Buying returned to U.S. stocks on Thursday after a key semiconductor index bounced off its lows, helping to reduce losses and leaving the market little changed.
Tech companies Nvidia Corp and Symantec Corp cut expectations for the next quarter, raising questions about demand for technology components and contributing to concerns that the economy was growing at a slower pace.
Nvidia Corp was down 9.2 percent to $9.20, and Symantec Corp was down 10.3 percent to $13.17.
But the PHLX Semiconductor Index bounced off a session low near its 200-day moving average, a key technical level watched by investors to determine market movement.
The index still was down 1.9 percent but up 6 percent for July.
Any time you have a pullback like today, it's going to look like a very good entry point, said Craig Ellis, managing director of Caris & Company in San Francisco. Investors have shown a lot of interest in adding to well-positioned, big-named stocks, but were looking for a good entry point.
The Dow Jones industrial average <.DJI> dropped 0.53 points, or 0.01 percent, to 10,497.35. The Standard & Poor's 500 Index <.SPX> dropped 1.28 points, or 0.12 percent, to 1,104.85. The Nasdaq Composite Index <.IXIC> dropped 1.04 points, or 0.05 percent, to 2,263.52
The PHLX semiconductor index <.SOXX> fell as much as 2.8 percent on Thursday, its largest percentage decline in nearly two weeks, taking the index near its 200-day moving average.
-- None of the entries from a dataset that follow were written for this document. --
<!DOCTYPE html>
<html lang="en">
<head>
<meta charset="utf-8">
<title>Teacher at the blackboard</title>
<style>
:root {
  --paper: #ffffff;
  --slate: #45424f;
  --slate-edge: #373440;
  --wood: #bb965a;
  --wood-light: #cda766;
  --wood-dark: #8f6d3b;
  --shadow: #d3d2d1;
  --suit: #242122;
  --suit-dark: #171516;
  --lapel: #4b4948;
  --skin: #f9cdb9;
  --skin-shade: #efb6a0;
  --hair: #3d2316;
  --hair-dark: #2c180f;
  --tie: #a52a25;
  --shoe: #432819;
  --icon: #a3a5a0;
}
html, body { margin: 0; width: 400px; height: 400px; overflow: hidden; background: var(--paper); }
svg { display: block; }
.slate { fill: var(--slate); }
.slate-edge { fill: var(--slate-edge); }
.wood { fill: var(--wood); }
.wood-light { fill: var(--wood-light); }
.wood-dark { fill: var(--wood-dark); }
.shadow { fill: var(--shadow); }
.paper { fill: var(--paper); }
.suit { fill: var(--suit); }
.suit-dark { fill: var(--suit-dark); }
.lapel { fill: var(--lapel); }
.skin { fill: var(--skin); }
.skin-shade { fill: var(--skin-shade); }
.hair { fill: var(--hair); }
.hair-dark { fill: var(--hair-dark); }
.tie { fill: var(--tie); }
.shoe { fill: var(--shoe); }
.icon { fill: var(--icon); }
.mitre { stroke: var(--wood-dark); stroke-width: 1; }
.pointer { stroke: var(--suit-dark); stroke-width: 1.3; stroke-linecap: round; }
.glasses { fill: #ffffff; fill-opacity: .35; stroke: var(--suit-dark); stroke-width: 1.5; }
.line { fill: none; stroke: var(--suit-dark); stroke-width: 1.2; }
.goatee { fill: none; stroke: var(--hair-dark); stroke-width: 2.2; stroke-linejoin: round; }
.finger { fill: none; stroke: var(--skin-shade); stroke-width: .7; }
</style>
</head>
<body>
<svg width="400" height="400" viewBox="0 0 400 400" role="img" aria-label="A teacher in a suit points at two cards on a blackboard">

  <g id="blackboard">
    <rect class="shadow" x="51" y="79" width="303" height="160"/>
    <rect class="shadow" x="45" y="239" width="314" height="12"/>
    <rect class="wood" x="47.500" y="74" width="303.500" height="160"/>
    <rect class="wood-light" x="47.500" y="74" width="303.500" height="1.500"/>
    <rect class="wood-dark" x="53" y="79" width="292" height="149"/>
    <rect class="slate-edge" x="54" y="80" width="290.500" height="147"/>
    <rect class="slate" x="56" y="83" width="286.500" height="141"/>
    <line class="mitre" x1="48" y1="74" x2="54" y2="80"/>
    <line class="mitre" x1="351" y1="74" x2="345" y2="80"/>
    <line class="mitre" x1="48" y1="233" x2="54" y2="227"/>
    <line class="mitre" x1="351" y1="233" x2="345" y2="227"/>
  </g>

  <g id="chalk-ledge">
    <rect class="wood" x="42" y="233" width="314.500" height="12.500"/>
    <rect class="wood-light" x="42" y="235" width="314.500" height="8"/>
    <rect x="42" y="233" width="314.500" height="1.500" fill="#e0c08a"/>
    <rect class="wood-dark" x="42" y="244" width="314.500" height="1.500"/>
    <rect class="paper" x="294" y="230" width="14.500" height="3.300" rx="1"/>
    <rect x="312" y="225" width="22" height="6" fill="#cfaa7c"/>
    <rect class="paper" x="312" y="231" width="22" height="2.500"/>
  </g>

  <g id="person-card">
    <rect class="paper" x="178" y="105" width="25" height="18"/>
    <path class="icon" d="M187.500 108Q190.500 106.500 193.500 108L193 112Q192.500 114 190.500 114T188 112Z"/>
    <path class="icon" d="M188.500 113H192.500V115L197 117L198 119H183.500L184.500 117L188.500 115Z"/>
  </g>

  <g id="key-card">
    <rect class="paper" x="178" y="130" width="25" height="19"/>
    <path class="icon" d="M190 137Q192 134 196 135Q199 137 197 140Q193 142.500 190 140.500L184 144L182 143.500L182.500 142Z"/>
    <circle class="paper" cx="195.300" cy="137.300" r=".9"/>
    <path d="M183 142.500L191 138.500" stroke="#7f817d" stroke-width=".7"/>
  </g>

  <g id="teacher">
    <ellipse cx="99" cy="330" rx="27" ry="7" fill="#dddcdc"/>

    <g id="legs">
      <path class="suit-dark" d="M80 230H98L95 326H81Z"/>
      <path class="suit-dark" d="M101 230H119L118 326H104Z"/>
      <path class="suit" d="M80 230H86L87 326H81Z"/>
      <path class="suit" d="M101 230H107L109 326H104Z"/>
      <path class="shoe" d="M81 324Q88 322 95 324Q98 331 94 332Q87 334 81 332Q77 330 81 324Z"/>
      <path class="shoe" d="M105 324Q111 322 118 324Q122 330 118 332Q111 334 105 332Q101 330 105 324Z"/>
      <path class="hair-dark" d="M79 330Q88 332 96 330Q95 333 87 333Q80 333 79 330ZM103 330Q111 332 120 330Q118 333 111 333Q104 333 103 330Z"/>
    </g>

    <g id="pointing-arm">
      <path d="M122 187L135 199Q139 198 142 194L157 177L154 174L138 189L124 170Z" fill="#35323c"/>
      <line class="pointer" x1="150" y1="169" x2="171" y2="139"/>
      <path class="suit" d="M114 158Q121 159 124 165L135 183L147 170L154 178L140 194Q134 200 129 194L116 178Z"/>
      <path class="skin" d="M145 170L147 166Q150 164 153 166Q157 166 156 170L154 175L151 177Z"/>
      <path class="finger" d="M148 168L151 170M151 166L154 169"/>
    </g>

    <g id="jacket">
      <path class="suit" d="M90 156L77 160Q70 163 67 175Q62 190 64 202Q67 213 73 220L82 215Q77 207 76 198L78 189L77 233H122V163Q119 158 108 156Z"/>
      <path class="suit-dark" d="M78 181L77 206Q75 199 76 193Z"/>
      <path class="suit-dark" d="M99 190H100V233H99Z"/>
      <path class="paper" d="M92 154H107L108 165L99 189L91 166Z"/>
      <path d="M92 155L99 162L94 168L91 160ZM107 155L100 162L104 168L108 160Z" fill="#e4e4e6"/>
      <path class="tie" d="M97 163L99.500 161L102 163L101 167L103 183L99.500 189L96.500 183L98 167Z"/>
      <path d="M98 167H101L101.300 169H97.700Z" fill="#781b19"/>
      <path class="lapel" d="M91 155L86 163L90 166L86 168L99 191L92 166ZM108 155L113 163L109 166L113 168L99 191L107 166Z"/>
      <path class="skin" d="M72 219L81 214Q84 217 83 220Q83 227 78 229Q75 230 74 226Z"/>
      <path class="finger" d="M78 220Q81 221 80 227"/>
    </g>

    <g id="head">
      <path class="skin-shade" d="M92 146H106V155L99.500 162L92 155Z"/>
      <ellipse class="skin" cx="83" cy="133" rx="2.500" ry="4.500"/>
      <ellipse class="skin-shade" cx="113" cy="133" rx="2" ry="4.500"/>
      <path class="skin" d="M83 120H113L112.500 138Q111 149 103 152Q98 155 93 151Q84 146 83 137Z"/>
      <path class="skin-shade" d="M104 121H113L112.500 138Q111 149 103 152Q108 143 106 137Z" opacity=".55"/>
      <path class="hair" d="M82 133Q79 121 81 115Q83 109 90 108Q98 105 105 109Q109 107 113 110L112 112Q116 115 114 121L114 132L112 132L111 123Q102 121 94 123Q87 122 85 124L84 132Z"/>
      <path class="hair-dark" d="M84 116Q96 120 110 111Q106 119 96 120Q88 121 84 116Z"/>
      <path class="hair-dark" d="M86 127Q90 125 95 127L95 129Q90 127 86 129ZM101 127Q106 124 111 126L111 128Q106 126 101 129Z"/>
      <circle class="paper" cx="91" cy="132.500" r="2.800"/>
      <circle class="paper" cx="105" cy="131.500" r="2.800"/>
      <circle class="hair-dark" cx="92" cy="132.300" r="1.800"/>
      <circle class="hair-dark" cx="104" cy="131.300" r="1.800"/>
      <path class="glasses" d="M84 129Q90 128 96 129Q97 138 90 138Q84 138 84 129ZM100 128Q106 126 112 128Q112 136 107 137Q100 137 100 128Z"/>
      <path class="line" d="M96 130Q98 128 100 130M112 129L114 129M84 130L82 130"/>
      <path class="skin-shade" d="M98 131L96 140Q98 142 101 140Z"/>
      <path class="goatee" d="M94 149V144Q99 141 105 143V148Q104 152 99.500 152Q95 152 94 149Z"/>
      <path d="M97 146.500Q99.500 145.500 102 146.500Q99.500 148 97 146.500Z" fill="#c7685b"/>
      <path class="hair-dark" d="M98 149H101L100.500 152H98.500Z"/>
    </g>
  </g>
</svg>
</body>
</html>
The 200-day average, now near 348, served as resistance on July 20.
We've had a SOXX that's been trapped in the trading range between 330 and 370, and just a few days ago we were toward the higher end of that range, Ellis said. We finally got some bad news so we've sold off back toward the middle of that range.
The index hit a five-week closing high just below 370 on Monday.
Exxon Mobil Corp , the S&P's largest company by market capitalization, fell 0.9 percent to $60.39 after reporting a better-than-expected quarterly profit.
Consumer staples also fell, with the S&P consumer staple index down 1.5 percent after Kellogg Co lowered its outlook. The food company's shares fell 6.1 percent to $48.39.
So far, 60 percent of companies in the S&P 500 have reported quarterly earnings, with 75 percent of companies beating expectations and 35.1 percent year-over-year earnings growth.
But some companies' forecasts for the third and fourth quarters have missed Wall Street's expectations.
Earnings are looking good, but confidence in the future is missing, said Gail Dudack, chief investment strategist at Dudack Research Group in New York.
The S&P 500 remained below its 200-day moving average and
slightly below its 50 percent Fibonacci retracement. The two are seen by many investors as key measures of market direction.
(Reporting by Matthew Lynley; Additional reporting Rodrigo Campos)